## WHAT YOU SHOULD DO
Report the count of lines below in which the string "opacity" occurs; include nothing else.

## Saved data entries
^^^^^^^^

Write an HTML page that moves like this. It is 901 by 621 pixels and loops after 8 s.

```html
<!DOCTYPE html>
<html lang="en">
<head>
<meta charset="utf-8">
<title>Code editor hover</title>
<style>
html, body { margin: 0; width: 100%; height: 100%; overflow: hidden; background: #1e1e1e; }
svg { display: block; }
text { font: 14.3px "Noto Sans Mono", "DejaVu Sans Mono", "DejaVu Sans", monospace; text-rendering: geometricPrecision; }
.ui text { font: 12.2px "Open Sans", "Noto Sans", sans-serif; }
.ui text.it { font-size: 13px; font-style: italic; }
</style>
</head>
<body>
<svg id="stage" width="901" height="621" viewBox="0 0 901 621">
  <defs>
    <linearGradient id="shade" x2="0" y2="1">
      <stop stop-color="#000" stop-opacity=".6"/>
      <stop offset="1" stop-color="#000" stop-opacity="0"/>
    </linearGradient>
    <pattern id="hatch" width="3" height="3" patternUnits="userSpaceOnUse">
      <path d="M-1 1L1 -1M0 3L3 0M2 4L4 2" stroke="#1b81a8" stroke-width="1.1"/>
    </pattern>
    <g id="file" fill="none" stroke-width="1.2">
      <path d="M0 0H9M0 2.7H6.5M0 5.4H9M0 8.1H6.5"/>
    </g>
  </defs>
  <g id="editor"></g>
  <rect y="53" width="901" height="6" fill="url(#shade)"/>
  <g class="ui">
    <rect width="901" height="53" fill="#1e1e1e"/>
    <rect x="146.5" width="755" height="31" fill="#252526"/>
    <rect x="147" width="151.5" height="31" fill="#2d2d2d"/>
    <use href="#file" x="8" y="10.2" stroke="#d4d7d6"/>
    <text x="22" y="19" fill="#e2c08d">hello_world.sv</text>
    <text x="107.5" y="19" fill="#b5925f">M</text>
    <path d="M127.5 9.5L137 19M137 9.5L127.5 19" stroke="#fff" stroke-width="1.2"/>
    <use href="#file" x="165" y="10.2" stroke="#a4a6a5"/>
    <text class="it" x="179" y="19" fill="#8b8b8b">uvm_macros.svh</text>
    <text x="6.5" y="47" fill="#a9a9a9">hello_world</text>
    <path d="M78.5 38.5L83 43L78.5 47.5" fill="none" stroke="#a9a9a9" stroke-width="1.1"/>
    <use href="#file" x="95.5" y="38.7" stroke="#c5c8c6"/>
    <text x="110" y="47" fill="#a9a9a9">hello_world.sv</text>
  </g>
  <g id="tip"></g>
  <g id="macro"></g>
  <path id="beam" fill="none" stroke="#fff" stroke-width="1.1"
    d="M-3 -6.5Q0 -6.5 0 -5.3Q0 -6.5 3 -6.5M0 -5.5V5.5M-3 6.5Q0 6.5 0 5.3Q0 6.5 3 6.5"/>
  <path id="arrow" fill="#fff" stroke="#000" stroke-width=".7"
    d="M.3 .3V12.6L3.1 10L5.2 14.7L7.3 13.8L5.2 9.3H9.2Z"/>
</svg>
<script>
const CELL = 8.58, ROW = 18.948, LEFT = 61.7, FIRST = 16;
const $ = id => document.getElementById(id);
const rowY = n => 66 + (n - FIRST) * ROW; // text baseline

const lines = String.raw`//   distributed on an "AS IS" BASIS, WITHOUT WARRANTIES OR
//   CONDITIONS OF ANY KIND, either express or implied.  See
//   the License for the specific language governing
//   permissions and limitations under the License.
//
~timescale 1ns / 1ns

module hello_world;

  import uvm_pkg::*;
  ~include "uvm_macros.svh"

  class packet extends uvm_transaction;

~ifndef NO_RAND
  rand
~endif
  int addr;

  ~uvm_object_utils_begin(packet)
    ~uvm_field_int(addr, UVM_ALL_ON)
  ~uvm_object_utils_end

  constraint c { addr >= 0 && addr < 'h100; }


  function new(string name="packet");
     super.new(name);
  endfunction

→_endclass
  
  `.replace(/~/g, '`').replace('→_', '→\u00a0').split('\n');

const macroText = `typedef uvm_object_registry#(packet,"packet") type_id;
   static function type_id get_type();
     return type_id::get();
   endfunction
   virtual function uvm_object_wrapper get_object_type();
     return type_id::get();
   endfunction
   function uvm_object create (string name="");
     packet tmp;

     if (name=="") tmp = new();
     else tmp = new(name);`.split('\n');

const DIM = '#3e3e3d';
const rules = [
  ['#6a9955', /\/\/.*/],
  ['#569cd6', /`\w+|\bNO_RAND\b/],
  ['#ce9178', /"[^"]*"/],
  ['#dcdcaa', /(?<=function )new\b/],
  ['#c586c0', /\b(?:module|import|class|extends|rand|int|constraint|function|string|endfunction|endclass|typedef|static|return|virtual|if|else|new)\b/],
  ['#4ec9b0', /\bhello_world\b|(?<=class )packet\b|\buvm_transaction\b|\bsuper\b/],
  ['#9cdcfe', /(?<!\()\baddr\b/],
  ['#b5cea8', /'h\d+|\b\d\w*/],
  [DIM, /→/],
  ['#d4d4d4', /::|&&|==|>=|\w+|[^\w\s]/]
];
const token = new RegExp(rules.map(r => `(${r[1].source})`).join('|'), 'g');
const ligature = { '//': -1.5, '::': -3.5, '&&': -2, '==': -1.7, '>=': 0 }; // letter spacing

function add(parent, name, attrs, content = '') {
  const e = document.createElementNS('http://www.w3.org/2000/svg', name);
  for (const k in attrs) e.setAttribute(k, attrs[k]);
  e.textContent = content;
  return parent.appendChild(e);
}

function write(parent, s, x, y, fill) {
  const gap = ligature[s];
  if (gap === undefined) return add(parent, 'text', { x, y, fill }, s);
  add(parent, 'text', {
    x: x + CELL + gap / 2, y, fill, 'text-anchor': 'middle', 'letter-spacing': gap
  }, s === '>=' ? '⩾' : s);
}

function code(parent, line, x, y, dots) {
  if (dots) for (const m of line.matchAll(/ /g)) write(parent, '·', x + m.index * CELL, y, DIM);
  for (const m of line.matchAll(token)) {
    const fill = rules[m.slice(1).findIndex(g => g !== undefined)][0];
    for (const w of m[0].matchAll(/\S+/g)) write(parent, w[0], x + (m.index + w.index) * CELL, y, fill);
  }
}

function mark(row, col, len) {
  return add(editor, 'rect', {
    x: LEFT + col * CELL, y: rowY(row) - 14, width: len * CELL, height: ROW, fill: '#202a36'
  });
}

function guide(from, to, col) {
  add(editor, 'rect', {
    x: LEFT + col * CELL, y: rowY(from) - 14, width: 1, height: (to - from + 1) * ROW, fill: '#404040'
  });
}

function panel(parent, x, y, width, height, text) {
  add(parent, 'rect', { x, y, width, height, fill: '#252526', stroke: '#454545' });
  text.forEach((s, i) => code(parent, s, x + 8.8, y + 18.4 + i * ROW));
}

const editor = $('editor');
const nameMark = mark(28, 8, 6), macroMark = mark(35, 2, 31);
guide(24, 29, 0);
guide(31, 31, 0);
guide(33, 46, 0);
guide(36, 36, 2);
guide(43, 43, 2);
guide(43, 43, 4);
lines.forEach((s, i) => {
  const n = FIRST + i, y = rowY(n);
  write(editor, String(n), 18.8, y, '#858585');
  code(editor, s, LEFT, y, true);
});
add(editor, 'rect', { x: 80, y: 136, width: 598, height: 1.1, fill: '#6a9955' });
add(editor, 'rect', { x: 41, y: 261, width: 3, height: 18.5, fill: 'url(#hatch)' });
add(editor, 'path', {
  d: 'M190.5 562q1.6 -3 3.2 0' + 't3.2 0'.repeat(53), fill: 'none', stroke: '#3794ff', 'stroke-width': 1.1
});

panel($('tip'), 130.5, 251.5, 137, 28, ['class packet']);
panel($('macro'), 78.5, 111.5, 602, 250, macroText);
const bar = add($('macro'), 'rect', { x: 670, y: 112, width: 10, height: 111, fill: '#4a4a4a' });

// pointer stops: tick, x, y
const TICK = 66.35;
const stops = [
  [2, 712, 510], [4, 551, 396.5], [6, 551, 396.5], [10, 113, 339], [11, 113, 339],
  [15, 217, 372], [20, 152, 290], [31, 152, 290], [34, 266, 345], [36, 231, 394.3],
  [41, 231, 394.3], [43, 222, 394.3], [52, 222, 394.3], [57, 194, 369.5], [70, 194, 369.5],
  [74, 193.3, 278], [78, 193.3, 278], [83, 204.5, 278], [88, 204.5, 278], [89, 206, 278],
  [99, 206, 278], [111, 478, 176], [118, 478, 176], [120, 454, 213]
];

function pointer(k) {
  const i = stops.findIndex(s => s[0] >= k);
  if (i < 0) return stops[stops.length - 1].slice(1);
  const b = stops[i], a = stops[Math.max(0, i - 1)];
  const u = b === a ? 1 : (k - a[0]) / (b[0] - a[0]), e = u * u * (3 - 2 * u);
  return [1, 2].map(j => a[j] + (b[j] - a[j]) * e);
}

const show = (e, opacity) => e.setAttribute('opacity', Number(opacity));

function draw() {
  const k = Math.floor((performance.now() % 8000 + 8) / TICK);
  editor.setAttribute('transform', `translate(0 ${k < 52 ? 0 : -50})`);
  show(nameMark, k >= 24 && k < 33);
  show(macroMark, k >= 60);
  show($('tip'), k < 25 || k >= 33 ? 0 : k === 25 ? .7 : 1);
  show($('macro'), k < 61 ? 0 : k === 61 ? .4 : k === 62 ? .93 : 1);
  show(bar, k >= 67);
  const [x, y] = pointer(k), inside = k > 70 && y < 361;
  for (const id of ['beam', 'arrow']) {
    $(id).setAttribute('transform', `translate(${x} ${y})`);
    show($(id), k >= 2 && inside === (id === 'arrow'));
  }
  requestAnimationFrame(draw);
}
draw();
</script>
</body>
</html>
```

^^^^^^^^

## WRITTEN REPLY
3